>>>>>
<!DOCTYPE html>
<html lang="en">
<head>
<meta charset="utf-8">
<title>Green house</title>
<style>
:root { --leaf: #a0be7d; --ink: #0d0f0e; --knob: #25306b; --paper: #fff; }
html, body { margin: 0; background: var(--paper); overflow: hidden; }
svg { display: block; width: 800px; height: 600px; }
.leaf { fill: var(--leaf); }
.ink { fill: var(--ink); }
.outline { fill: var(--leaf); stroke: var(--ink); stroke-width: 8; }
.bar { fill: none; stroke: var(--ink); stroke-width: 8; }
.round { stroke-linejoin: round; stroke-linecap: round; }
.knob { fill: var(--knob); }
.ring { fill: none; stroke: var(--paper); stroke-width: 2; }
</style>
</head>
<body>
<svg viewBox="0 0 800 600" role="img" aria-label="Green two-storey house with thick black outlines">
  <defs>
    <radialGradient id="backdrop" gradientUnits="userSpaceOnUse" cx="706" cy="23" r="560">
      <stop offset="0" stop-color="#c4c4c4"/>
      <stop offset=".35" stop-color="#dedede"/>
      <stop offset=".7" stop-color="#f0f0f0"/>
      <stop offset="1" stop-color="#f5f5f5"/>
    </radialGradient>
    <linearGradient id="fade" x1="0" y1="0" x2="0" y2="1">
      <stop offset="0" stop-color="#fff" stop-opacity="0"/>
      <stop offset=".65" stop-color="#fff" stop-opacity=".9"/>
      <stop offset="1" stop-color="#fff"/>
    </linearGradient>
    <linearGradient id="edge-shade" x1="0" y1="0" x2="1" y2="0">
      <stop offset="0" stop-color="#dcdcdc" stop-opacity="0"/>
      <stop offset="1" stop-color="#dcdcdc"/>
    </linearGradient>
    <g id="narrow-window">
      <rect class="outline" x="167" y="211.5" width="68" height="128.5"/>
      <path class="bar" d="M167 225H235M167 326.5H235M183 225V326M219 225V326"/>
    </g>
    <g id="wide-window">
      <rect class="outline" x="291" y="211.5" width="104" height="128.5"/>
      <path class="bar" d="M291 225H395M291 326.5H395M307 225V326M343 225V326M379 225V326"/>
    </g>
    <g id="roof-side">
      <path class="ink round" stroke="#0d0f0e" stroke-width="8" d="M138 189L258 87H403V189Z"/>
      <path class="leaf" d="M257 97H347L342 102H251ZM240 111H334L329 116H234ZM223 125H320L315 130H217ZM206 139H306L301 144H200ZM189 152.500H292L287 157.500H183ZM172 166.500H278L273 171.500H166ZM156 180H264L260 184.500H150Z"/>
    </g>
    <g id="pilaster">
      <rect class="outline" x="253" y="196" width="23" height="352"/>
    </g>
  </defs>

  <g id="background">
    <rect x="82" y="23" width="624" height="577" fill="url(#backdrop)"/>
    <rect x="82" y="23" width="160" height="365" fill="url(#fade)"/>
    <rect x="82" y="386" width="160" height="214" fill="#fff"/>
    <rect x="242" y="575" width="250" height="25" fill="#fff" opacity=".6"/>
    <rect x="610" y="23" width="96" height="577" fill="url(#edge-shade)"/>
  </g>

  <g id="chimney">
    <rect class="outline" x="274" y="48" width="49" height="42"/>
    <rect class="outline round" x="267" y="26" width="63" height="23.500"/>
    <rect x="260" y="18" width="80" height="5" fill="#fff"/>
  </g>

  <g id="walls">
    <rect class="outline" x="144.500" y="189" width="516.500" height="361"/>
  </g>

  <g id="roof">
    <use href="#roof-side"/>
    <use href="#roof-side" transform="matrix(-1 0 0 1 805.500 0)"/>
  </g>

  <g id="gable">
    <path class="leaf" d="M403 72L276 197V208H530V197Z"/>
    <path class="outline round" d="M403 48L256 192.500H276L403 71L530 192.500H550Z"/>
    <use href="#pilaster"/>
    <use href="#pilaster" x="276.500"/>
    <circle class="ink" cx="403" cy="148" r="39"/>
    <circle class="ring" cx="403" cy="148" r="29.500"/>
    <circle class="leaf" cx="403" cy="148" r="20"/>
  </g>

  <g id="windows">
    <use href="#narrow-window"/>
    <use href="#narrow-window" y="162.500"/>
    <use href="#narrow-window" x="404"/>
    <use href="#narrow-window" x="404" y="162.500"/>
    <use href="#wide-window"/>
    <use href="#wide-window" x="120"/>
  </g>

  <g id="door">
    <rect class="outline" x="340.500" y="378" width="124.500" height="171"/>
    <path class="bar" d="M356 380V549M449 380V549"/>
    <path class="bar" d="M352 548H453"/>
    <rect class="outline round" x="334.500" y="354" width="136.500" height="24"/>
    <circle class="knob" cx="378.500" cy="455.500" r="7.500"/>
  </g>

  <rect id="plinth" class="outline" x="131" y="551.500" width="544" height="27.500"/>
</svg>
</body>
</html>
<<<<<
>>>>>
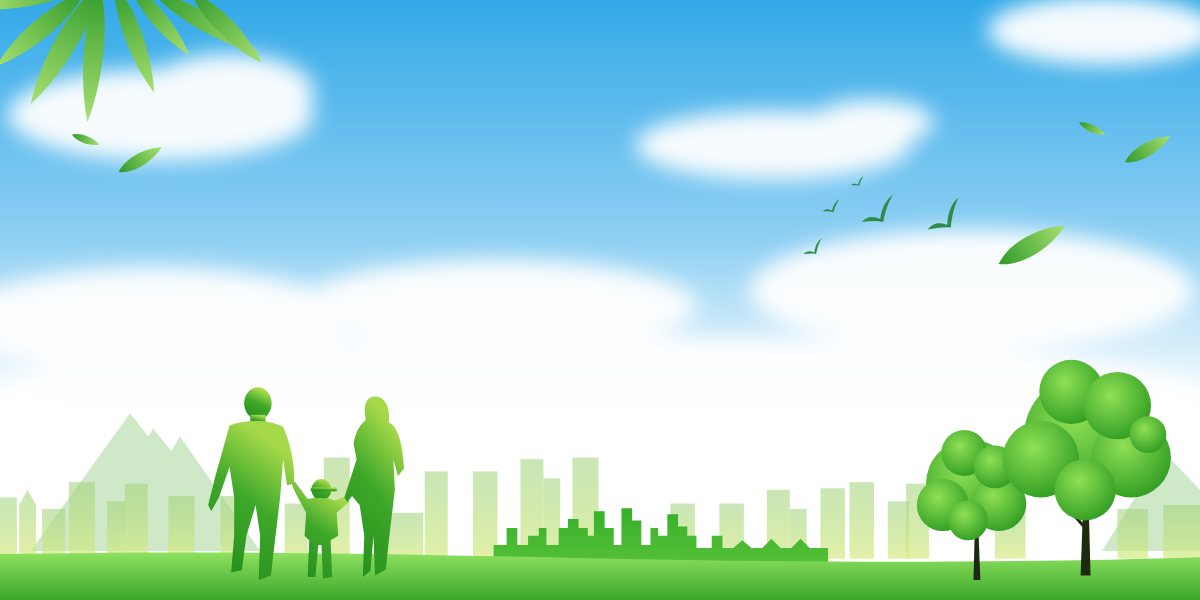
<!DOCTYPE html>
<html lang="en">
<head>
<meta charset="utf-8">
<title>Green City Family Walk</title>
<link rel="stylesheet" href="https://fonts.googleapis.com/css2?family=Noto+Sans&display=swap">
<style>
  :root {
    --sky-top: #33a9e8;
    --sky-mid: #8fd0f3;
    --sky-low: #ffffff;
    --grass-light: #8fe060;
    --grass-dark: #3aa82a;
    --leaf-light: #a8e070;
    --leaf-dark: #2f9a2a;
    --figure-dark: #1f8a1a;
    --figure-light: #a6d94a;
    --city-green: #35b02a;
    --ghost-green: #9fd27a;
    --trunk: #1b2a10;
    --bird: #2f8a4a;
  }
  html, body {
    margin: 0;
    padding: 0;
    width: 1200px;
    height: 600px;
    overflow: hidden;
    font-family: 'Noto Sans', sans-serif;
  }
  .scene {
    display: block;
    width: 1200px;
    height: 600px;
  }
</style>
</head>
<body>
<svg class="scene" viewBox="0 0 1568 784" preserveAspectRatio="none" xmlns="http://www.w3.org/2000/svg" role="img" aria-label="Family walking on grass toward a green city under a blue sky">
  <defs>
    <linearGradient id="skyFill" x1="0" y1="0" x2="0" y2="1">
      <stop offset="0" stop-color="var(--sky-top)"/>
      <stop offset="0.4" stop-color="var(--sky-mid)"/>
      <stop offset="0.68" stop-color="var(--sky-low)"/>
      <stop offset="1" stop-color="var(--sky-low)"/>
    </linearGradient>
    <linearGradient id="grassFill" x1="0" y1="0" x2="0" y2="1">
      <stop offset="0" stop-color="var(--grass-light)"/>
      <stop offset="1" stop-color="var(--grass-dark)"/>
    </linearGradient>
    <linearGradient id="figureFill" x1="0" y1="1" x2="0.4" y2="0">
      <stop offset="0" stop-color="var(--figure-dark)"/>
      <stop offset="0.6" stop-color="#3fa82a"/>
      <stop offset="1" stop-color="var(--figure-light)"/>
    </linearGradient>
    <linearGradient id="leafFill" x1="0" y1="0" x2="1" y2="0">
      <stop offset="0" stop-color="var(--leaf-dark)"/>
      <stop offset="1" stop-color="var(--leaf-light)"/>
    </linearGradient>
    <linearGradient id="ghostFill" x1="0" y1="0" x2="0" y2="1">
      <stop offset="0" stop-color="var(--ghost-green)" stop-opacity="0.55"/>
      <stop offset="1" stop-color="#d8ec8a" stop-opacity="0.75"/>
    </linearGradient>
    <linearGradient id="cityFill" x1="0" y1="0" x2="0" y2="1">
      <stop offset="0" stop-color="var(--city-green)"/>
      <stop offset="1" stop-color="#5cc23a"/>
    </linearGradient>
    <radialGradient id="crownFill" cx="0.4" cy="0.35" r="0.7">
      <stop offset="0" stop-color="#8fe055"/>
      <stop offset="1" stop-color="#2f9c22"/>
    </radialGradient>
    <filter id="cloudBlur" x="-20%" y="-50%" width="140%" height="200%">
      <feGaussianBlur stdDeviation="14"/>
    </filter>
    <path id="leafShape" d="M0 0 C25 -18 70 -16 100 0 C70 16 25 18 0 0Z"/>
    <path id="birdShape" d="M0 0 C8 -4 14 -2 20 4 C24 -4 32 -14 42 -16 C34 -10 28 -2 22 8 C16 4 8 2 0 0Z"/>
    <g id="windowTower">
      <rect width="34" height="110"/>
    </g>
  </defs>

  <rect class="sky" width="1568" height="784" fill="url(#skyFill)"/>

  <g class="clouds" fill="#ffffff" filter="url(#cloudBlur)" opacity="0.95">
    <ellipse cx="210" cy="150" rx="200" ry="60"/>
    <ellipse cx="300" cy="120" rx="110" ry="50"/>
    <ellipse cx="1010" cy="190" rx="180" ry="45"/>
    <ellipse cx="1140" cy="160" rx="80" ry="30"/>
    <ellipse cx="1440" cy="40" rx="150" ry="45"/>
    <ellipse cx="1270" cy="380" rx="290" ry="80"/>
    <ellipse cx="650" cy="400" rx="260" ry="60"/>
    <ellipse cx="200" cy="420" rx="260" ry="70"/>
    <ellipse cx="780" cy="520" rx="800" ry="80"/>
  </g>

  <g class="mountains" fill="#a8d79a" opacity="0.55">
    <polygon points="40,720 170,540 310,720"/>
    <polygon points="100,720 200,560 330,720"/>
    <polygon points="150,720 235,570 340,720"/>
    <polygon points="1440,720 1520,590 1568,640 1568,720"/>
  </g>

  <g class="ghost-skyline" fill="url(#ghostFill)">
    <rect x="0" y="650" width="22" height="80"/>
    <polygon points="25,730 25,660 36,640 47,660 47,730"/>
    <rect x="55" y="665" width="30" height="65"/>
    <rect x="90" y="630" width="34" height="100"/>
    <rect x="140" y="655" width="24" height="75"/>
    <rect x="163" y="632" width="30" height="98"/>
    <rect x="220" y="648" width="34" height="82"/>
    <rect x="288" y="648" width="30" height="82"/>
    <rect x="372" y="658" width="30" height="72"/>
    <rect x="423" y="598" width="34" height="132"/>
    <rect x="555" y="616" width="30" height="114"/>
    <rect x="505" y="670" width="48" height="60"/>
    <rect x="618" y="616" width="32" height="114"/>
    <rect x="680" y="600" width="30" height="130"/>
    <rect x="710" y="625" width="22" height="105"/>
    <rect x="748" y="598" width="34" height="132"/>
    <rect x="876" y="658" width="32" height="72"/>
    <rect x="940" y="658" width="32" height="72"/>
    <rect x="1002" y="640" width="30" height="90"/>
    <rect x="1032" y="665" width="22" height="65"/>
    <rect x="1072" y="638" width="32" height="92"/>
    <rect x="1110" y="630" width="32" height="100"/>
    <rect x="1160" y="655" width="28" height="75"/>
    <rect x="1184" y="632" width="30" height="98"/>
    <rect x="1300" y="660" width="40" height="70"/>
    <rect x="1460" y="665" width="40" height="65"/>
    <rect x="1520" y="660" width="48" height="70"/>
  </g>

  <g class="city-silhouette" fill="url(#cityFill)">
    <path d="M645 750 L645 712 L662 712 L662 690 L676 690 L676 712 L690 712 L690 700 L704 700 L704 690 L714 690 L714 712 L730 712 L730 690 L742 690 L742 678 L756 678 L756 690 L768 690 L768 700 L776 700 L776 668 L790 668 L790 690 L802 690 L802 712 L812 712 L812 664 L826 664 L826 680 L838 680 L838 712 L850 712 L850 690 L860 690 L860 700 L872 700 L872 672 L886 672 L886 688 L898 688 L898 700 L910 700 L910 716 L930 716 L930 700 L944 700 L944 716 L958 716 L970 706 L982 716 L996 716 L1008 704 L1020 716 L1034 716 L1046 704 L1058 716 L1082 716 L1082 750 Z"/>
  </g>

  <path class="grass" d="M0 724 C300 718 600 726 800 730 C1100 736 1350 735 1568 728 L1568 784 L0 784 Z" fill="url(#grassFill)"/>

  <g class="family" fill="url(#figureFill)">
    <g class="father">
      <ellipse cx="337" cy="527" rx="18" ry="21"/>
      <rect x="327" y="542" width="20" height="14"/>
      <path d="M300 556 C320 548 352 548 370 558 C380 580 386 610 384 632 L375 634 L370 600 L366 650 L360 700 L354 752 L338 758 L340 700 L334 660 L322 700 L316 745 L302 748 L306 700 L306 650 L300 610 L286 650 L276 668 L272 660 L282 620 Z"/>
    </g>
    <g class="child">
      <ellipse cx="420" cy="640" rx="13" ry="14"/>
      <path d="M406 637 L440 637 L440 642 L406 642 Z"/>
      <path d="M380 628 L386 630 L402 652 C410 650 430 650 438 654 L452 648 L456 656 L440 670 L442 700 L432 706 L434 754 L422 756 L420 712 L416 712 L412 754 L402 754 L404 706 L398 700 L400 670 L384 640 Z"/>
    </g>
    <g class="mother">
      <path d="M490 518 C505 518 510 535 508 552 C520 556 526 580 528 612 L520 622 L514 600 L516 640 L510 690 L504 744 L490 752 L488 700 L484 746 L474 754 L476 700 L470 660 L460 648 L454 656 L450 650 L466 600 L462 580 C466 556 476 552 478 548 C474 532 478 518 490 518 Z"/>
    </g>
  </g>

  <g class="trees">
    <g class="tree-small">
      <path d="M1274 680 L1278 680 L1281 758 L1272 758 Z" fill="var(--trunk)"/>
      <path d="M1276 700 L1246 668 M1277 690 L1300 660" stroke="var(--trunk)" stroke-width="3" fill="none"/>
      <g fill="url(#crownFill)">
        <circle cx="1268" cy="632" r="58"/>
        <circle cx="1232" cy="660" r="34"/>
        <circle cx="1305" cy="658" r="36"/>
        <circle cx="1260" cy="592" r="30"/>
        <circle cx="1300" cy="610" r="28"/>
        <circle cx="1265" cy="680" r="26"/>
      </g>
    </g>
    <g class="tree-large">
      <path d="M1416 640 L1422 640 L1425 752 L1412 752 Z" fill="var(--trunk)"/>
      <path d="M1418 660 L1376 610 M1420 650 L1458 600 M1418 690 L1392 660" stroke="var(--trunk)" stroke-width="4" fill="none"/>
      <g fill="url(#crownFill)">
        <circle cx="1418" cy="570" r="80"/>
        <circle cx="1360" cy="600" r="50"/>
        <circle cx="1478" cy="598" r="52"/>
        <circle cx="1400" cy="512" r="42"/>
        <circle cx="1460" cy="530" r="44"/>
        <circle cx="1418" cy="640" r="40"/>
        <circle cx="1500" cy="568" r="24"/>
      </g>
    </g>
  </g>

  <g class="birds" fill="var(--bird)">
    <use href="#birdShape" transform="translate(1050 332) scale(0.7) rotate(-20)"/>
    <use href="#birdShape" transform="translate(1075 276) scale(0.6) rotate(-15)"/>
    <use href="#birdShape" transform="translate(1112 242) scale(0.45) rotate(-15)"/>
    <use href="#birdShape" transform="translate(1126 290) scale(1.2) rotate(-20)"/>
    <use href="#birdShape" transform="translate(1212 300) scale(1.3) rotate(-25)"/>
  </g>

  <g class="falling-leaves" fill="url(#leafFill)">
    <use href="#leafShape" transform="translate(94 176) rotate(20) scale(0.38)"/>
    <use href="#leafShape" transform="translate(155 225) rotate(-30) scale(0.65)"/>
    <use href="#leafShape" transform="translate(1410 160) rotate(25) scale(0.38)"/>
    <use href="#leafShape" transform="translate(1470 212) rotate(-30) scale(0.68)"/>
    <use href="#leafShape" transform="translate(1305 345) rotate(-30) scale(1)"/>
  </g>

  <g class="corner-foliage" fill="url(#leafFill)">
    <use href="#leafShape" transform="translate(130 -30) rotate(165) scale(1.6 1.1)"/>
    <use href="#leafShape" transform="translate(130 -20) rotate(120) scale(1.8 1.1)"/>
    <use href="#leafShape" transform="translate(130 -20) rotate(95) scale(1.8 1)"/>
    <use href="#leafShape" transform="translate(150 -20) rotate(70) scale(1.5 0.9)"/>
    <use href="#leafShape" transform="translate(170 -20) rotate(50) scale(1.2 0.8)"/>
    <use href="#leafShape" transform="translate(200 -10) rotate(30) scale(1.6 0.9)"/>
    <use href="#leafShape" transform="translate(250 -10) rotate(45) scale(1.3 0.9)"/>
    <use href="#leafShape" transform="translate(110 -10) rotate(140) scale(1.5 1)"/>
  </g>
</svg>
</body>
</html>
<<<<<
» **WHAT IS BEING ASKED**: Go through the entries above and copy out every line that includes the word "opacity".

» **ANSWER SPACE**:
      <stop offset="0" stop-color="#fff" stop-opacity="0"/>
      <stop offset=".65" stop-color="#fff" stop-opacity=".9"/>
      <stop offset="0" stop-color="#dcdcdc" stop-opacity="0"/>
    <rect x="242" y="575" width="250" height="25" fill="#fff" opacity=".6"/>
      <stop offset="0" stop-color="var(--ghost-green)" stop-opacity="0.55"/>
      <stop offset="1" stop-color="#d8ec8a" stop-opacity="0.75"/>
  <g class="clouds" fill="#ffffff" filter="url(#cloudBlur)" opacity="0.95">
  <g class="mountains" fill="#a8d79a" opacity="0.55">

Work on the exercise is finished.